WORK TO BE COMPLETED: Return every record below exactly; leave out the images.

(SUPPLIED ENTRIES Opens)

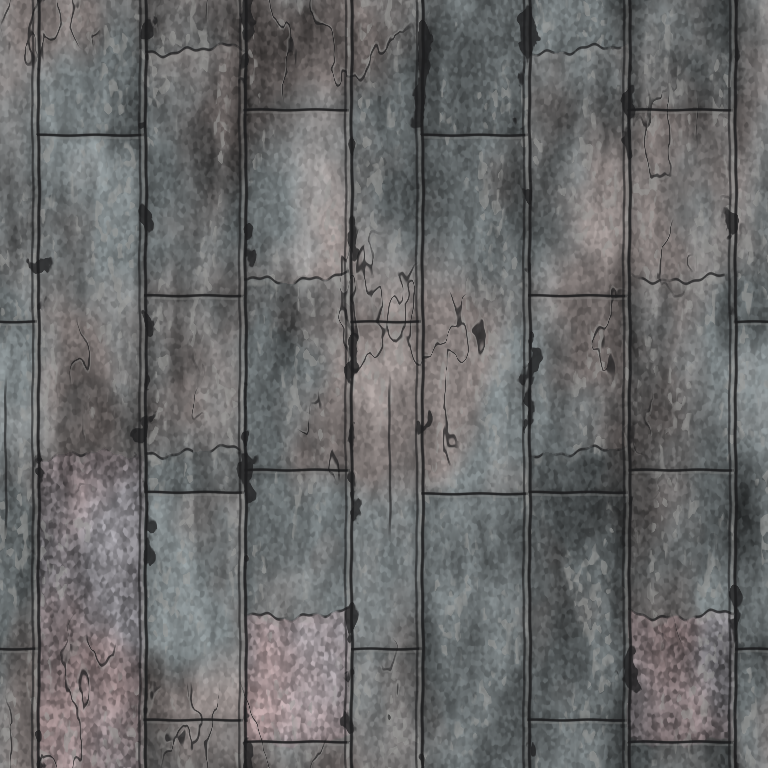
Write a three.js fragment shader that draws this texture.

```glsl
// Weathered metal cladding: four ribbed columns of stacked sheets, repeated twice across.
// Seams are distance lines; stains, grain, flakes and chips come from smooth cellular
// noise, and ragged tears from layered sines. Everything wraps at the canvas edges.
varying vec2 vUv;

const float TAU = 6.28318;
const float REPEATS = 2.0;
const float SHIFT = 0.089;                  // moves the narrow column to the cell start
const vec3 COOL = vec3(0.955, 1.01, 1.025);
const vec3 WARM = vec3(1.045, 0.985, 0.97);
const vec3 ROSE = vec3(1.04, 0.97, 0.99);
const vec3 SOOT = vec3(0.11, 0.11, 0.115);
const vec3 PALE = vec3(0.60, 0.60, 0.59);

float hash(vec2 p) {
  vec3 q = fract(p.xyx * 0.1031);
  q += dot(q, q.yzx + 33.33);
  return fract((q.x + q.y) * q.z);
}

// Smooth cellular noise: random cell values blended by distance to jittered centres.
float cells(vec2 uv, vec2 freq) {
  vec2 p = uv * freq, base = floor(p);
  float sum = 0.0, total = 0.0;
  for (int j = -1; j <= 1; j++) {
    for (int i = -1; i <= 1; i++) {
      vec2 cell = base + vec2(float(i), float(j));
      vec2 id = mod(cell, freq) + freq * 3.0;
      vec2 d = cell + vec2(hash(id + 7.0), hash(id + 31.0)) - p;
      float w = exp(-6.0 * dot(d, d));
      sum += w * hash(id + 59.0);
      total += w;
    }
  }
  return sum / total;
}

float layered(vec2 uv, vec2 freq) {
  float sum = 0.0, amp = 0.5;
  for (int i = 0; i < 4; i++) {
    sum += amp * cells(uv, freq);
    freq *= 2.0;
    amp *= 0.5;
  }
  return sum / 0.9375;
}

float ragged(float x) {
  return 0.005 * sin(TAU * 6.0 * x) + 0.003 * sin(TAU * 19.0 * x + 1.0)
       + 0.0015 * sin(TAU * 47.0 * x + 2.0);
}

float line(float d, float halfWidth) {
  return 1.0 - smoothstep(halfWidth * 0.4, halfWidth * 1.6, abs(d));
}

float band(float v, float lo, float hi, float soft) {
  return smoothstep(lo - soft, lo + soft, v) * (1.0 - smoothstep(hi - soft, hi + soft, v));
}

// Straight seams, ragged tears and the worn height range of a column; 9 means unused.
void columnPlan(float column, float copy, out vec3 seams, out vec2 tears, out vec2 worn) {
  tears = vec2(9.0);
  worn = vec2(-2.0, -1.0);
  if (column < 0.5) {
    seams = vec3(0.155, 0.581, 9.0);
  } else if (column < 1.5) {
    seams = vec3(0.824, copy < 0.5 ? 9.0 : 0.357, 9.0);
    if (copy < 0.5) { tears.x = 0.407; worn = vec2(-0.1, 0.407); }
  } else if (column < 2.5) {
    seams = vec3(0.0625, 0.359, 0.615);
    tears = vec2(0.412, 0.935);
  } else {
    seams = vec3(0.034, 0.388, 0.857);
    tears = vec2(0.20, 0.638);
    worn = vec2(0.034, 0.20);
  }
}

void main() {
  vec2 uv = vUv;
  float wobble = 0.0007 * sin(TAU * 5.0 * uv.y) + 0.0004 * sin(TAU * 17.0 * uv.y);
  float s = (uv.x + wobble) * REPEATS + SHIFT;
  float copy = mod(floor(s), REPEATS), u = fract(s);

  // Column and signed distance to its nearest rib
  vec3 edges = vec3(0.185, 0.464, 0.724);
  float column = dot(step(edges, vec3(u)), vec3(1.0));
  float rib = u < 0.5 ? u : u - 1.0;
  for (int i = 0; i < 3; i++) {
    float d = u - edges[i];
    if (abs(d) < abs(rib)) rib = d;
  }
  rib /= REPEATS;

  // Sheet identity
  vec3 seams; vec2 tears, worn;
  columnPlan(column, copy, seams, tears, worn);
  float tornY = uv.y + ragged(uv.x);
  float above = dot(step(seams, vec3(uv.y)), vec3(1.0)) + dot(step(tears, vec2(tornY)), vec2(1.0));
  float count = dot(step(seams, vec3(1.0)), vec3(1.0)) + dot(step(tears, vec2(1.0)), vec2(1.0));
  float sheet = hash(vec2(column + 4.0 * copy + 3.0, mod(above, count) + 11.0));

  // Stains, streaks and grain
  float stain = layered(uv, vec2(7.0, 5.0));
  float streak = layered(uv, vec2(44.0, 9.0));
  float grain = cells(uv, vec2(230.0, 170.0));
  float wornMask = band(tornY, worn.x, worn.y, 0.002);
  float tone = 0.425 + 0.48 * (stain - 0.5) + 0.22 * (streak - 0.5) + 0.07 * (sheet - 0.5);
  tone += (0.13 + 0.12 * wornMask) * (grain - 0.5) + 0.045 * wornMask;
  tone -= 0.09 * exp(-abs(rib) / 0.011);
  float hue = layered(uv + 0.37, vec2(6.0, 4.0));
  vec3 color = tone * mix(COOL, WARM, clamp(0.5 + 3.0 * (hue - 0.5) + 0.6 * (sheet - 0.5), 0.0, 1.0));
  color *= mix(vec3(1.0), ROSE, wornMask);

  // Pale flecks and flaking paint outlines
  float fleck = smoothstep(0.6, 0.82, cells(uv, vec2(170.0, 95.0))) * smoothstep(0.5, 0.64, streak);
  color = mix(color, PALE, 0.55 * fleck);
  float flake = layered(uv + 0.13, vec2(14.0, 6.0));
  float flakeMask = smoothstep(0.54, 0.64, hue + (column < 0.5 ? 0.07 : 0.0));
  color = mix(color, PALE, 0.3 * flakeMask * line(flake - 0.515, 0.008));
  color = mix(color, SOOT, 0.7 * flakeMask * line(flake - 0.5, 0.008));

  // Ragged tears and straight seams
  for (int i = 0; i < 2; i++) {
    float d = tornY - tears[i];
    color = mix(color, PALE, 0.4 * line(d + 0.006, 0.004) * smoothstep(0.35, 0.65, streak));
    color = mix(color, SOOT, 0.75 * line(d, 0.0017) * smoothstep(0.3, 0.55, streak));
  }
  for (int i = 0; i < 3; i++) {
    float d = uv.y - seams[i] + 0.0006 * sin(TAU * 14.0 * uv.x);
    color *= 1.0 - 0.18 * exp(-abs(d) / 0.006);
    color = mix(color, PALE, 0.25 * line(d + 0.0035, 0.0015));
    color = mix(color, SOOT, 0.88 * line(d, 0.0016));
  }

  // Slit in the narrow column, ribs and chipped rib edges
  color = mix(color, SOOT, 0.65 * line(u - 0.104, 0.003) * band(uv.y, 0.31, 0.5, 0.02));
  color = mix(color, PALE, (0.2 + 0.4 * streak) * line(rib + 0.0012, 0.0019));
  color = mix(color, SOOT, 0.85 * line(rib - 0.0025, 0.0019));
  color = mix(color, SOOT, 0.6 * line(rib + 0.0055, 0.0014));
  float chip = (layered(uv, vec2(26.0, 18.0)) - 0.58) * 0.07 - abs(rib - 0.003);
  color = mix(color, SOOT, 0.75 * smoothstep(-0.001, 0.002, chip));

  gl_FragColor = vec4(clamp(color, 0.0, 1.0), 1.0);
}
```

(SUPPLIED ENTRIES Closes)

SOLUTION:
Write a three.js fragment shader that draws this texture.

```glsl
// Weathered metal cladding: four ribbed columns of stacked sheets, repeated twice across.
// Seams are distance lines; stains, grain, flakes and chips come from smooth cellular
// noise, and ragged tears from layered sines. Everything wraps at the canvas edges.
varying vec2 vUv;

const float TAU = 6.28318;
const float REPEATS = 2.0;
const float SHIFT = 0.089;                  // moves the narrow column to the cell start
const vec3 COOL = vec3(0.955, 1.01, 1.025);
const vec3 WARM = vec3(1.045, 0.985, 0.97);
const vec3 ROSE = vec3(1.04, 0.97, 0.99);
const vec3 SOOT = vec3(0.11, 0.11, 0.115);
const vec3 PALE = vec3(0.60, 0.60, 0.59);

float hash(vec2 p) {
  vec3 q = fract(p.xyx * 0.1031);
  q += dot(q, q.yzx + 33.33);
  return fract((q.x + q.y) * q.z);
}

// Smooth cellular noise: random cell values blended by distance to jittered centres.
float cells(vec2 uv, vec2 freq) {
  vec2 p = uv * freq, base = floor(p);
  float sum = 0.0, total = 0.0;
  for (int j = -1; j <= 1; j++) {
    for (int i = -1; i <= 1; i++) {
      vec2 cell = base + vec2(float(i), float(j));
      vec2 id = mod(cell, freq) + freq * 3.0;
      vec2 d = cell + vec2(hash(id + 7.0), hash(id + 31.0)) - p;
      float w = exp(-6.0 * dot(d, d));
      sum += w * hash(id + 59.0);
      total += w;
    }
  }
  return sum / total;
}

float layered(vec2 uv, vec2 freq) {
  float sum = 0.0, amp = 0.5;
  for (int i = 0; i < 4; i++) {
    sum += amp * cells(uv, freq);
    freq *= 2.0;
    amp *= 0.5;
  }
  return sum / 0.9375;
}

float ragged(float x) {
  return 0.005 * sin(TAU * 6.0 * x) + 0.003 * sin(TAU * 19.0 * x + 1.0)
       + 0.0015 * sin(TAU * 47.0 * x + 2.0);
}

float line(float d, float halfWidth) {
  return 1.0 - smoothstep(halfWidth * 0.4, halfWidth * 1.6, abs(d));
}

float band(float v, float lo, float hi, float soft) {
  return smoothstep(lo - soft, lo + soft, v) * (1.0 - smoothstep(hi - soft, hi + soft, v));
}

// Straight seams, ragged tears and the worn height range of a column; 9 means unused.
void columnPlan(float column, float copy, out vec3 seams, out vec2 tears, out vec2 worn) {
  tears = vec2(9.0);
  worn = vec2(-2.0, -1.0);
  if (column < 0.5) {
    seams = vec3(0.155, 0.581, 9.0);
  } else if (column < 1.5) {
    seams = vec3(0.824, copy < 0.5 ? 9.0 : 0.357, 9.0);
    if (copy < 0.5) { tears.x = 0.407; worn = vec2(-0.1, 0.407); }
  } else if (column < 2.5) {
    seams = vec3(0.0625, 0.359, 0.615);
    tears = vec2(0.412, 0.935);
  } else {
    seams = vec3(0.034, 0.388, 0.857);
    tears = vec2(0.20, 0.638);
    worn = vec2(0.034, 0.20);
  }
}

void main() {
  vec2 uv = vUv;
  float wobble = 0.0007 * sin(TAU * 5.0 * uv.y) + 0.0004 * sin(TAU * 17.0 * uv.y);
  float s = (uv.x + wobble) * REPEATS + SHIFT;
  float copy = mod(floor(s), REPEATS), u = fract(s);

  // Column and signed distance to its nearest rib
  vec3 edges = vec3(0.185, 0.464, 0.724);
  float column = dot(step(edges, vec3(u)), vec3(1.0));
  float rib = u < 0.5 ? u : u - 1.0;
  for (int i = 0; i < 3; i++) {
    float d = u - edges[i];
    if (abs(d) < abs(rib)) rib = d;
  }
  rib /= REPEATS;

  // Sheet identity
  vec3 seams; vec2 tears, worn;
  columnPlan(column, copy, seams, tears, worn);
  float tornY = uv.y + ragged(uv.x);
  float above = dot(step(seams, vec3(uv.y)), vec3(1.0)) + dot(step(tears, vec2(tornY)), vec2(1.0));
  float count = dot(step(seams, vec3(1.0)), vec3(1.0)) + dot(step(tears, vec2(1.0)), vec2(1.0));
  float sheet = hash(vec2(column + 4.0 * copy + 3.0, mod(above, count) + 11.0));

  // Stains, streaks and grain
  float stain = layered(uv, vec2(7.0, 5.0));
  float streak = layered(uv, vec2(44.0, 9.0));
  float grain = cells(uv, vec2(230.0, 170.0));
  float wornMask = band(tornY, worn.x, worn.y, 0.002);
  float tone = 0.425 + 0.48 * (stain - 0.5) + 0.22 * (streak - 0.5) + 0.07 * (sheet - 0.5);
  tone += (0.13 + 0.12 * wornMask) * (grain - 0.5) + 0.045 * wornMask;
  tone -= 0.09 * exp(-abs(rib) / 0.011);
  float hue = layered(uv + 0.37, vec2(6.0, 4.0));
  vec3 color = tone * mix(COOL, WARM, clamp(0.5 + 3.0 * (hue - 0.5) + 0.6 * (sheet - 0.5), 0.0, 1.0));
  color *= mix(vec3(1.0), ROSE, wornMask);

  // Pale flecks and flaking paint outlines
  float fleck = smoothstep(0.6, 0.82, cells(uv, vec2(170.0, 95.0))) * smoothstep(0.5, 0.64, streak);
  color = mix(color, PALE, 0.55 * fleck);
  float flake = layered(uv + 0.13, vec2(14.0, 6.0));
  float flakeMask = smoothstep(0.54, 0.64, hue + (column < 0.5 ? 0.07 : 0.0));
  color = mix(color, PALE, 0.3 * flakeMask * line(flake - 0.515, 0.008));
  color = mix(color, SOOT, 0.7 * flakeMask * line(flake - 0.5, 0.008));

  // Ragged tears and straight seams
  for (int i = 0; i < 2; i++) {
    float d = tornY - tears[i];
    color = mix(color, PALE, 0.4 * line(d + 0.006, 0.004) * smoothstep(0.35, 0.65, streak));
    color = mix(color, SOOT, 0.75 * line(d, 0.0017) * smoothstep(0.3, 0.55, streak));
  }
  for (int i = 0; i < 3; i++) {
    float d = uv.y - seams[i] + 0.0006 * sin(TAU * 14.0 * uv.x);
    color *= 1.0 - 0.18 * exp(-abs(d) / 0.006);
    color = mix(color, PALE, 0.25 * line(d + 0.0035, 0.0015));
    color = mix(color, SOOT, 0.88 * line(d, 0.0016));
  }

  // Slit in the narrow column, ribs and chipped rib edges
  color = mix(color, SOOT, 0.65 * line(u - 0.104, 0.003) * band(uv.y, 0.31, 0.5, 0.02));
  color = mix(color, PALE, (0.2 + 0.4 * streak) * line(rib + 0.0012, 0.0019));
  color = mix(color, SOOT, 0.85 * line(rib - 0.0025, 0.0019));
  color = mix(color, SOOT, 0.6 * line(rib + 0.0055, 0.0014));
  float chip = (layered(uv, vec2(26.0, 18.0)) - 0.58) * 0.07 - abs(rib - 0.003);
  color = mix(color, SOOT, 0.75 * smoothstep(-0.001, 0.002, chip));

  gl_FragColor = vec4(clamp(color, 0.0, 1.0), 1.0);
}
```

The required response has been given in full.